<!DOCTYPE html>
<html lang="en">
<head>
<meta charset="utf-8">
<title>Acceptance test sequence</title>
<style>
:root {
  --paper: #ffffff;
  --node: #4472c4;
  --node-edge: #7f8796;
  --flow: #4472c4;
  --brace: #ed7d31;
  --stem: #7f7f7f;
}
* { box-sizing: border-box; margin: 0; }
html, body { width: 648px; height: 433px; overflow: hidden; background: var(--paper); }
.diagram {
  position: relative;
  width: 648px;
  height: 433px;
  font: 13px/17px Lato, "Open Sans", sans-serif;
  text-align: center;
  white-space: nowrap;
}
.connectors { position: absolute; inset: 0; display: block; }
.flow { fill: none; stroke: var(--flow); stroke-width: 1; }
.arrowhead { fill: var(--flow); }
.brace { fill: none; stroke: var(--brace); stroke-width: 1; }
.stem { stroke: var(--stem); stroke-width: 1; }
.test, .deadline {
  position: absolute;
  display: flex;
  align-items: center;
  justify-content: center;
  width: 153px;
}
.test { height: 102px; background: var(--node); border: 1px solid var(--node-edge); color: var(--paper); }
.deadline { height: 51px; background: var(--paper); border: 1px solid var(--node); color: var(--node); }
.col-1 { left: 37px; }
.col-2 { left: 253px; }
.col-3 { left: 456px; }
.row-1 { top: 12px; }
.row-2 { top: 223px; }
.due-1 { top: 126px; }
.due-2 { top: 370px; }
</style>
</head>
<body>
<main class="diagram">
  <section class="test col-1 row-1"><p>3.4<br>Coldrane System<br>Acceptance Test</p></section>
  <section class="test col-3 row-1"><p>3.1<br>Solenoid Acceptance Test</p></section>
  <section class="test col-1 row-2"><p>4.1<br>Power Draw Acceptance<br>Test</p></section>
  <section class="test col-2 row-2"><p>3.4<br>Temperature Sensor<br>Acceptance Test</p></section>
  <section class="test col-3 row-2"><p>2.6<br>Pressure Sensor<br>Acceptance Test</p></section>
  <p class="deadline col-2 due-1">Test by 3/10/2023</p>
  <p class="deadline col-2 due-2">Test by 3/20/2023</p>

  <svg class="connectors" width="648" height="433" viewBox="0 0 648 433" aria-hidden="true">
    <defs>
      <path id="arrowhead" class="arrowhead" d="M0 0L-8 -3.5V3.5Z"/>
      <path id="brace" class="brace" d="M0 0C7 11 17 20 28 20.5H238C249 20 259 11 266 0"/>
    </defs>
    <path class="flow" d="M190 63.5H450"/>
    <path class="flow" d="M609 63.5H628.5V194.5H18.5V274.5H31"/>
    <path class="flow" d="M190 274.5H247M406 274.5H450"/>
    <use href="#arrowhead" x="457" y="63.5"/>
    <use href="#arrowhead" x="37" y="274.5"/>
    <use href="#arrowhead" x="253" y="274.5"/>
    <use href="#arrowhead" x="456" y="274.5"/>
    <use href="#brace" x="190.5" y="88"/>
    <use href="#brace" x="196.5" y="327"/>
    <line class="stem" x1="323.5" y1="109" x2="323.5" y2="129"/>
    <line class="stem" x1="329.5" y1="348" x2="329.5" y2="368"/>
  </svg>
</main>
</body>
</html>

────────────────

Task prompt: Give the records back in full, word for word.

Result for this exercise:
<!DOCTYPE html>
<html lang="en">
<head>
<meta charset="utf-8">
<title>Acceptance test sequence</title>
<style>
:root {
  --paper: #ffffff;
  --node: #4472c4;
  --node-edge: #7f8796;
  --flow: #4472c4;
  --brace: #ed7d31;
  --stem: #7f7f7f;
}
* { box-sizing: border-box; margin: 0; }
html, body { width: 648px; height: 433px; overflow: hidden; background: var(--paper); }
.diagram {
  position: relative;
  width: 648px;
  height: 433px;
  font: 13px/17px Lato, "Open Sans", sans-serif;
  text-align: center;
  white-space: nowrap;
}
.connectors { position: absolute; inset: 0; display: block; }
.flow { fill: none; stroke: var(--flow); stroke-width: 1; }
.arrowhead { fill: var(--flow); }
.brace { fill: none; stroke: var(--brace); stroke-width: 1; }
.stem { stroke: var(--stem); stroke-width: 1; }
.test, .deadline {
  position: absolute;
  display: flex;
  align-items: center;
  justify-content: center;
  width: 153px;
}
.test { height: 102px; background: var(--node); border: 1px solid var(--node-edge); color: var(--paper); }
.deadline { height: 51px; background: var(--paper); border: 1px solid var(--node); color: var(--node); }
.col-1 { left: 37px; }
.col-2 { left: 253px; }
.col-3 { left: 456px; }
.row-1 { top: 12px; }
.row-2 { top: 223px; }
.due-1 { top: 126px; }
.due-2 { top: 370px; }
</style>
</head>
<body>
<main class="diagram">
  <section class="test col-1 row-1"><p>3.4<br>Coldrane System<br>Acceptance Test</p></section>
  <section class="test col-3 row-1"><p>3.1<br>Solenoid Acceptance Test</p></section>
  <section class="test col-1 row-2"><p>4.1<br>Power Draw Acceptance<br>Test</p></section>
  <section class="test col-2 row-2"><p>3.4<br>Temperature Sensor<br>Acceptance Test</p></section>
  <section class="test col-3 row-2"><p>2.6<br>Pressure Sensor<br>Acceptance Test</p></section>
  <p class="deadline col-2 due-1">Test by 3/10/2023</p>
  <p class="deadline col-2 due-2">Test by 3/20/2023</p>

  <svg class="connectors" width="648" height="433" viewBox="0 0 648 433" aria-hidden="true">
    <defs>
      <path id="arrowhead" class="arrowhead" d="M0 0L-8 -3.5V3.5Z"/>
      <path id="brace" class="brace" d="M0 0C7 11 17 20 28 20.5H238C249 20 259 11 266 0"/>
    </defs>
    <path class="flow" d="M190 63.5H450"/>
    <path class="flow" d="M609 63.5H628.5V194.5H18.5V274.5H31"/>
    <path class="flow" d="M190 274.5H247M406 274.5H450"/>
    <use href="#arrowhead" x="457" y="63.5"/>
    <use href="#arrowhead" x="37" y="274.5"/>
    <use href="#arrowhead" x="253" y="274.5"/>
    <use href="#arrowhead" x="456" y="274.5"/>
    <use href="#brace" x="190.5" y="88"/>
    <use href="#brace" x="196.5" y="327"/>
    <line class="stem" x1="323.5" y1="109" x2="323.5" y2="129"/>
    <line class="stem" x1="329.5" y1="348" x2="329.5" y2="368"/>
  </svg>
</main>
</body>
</html>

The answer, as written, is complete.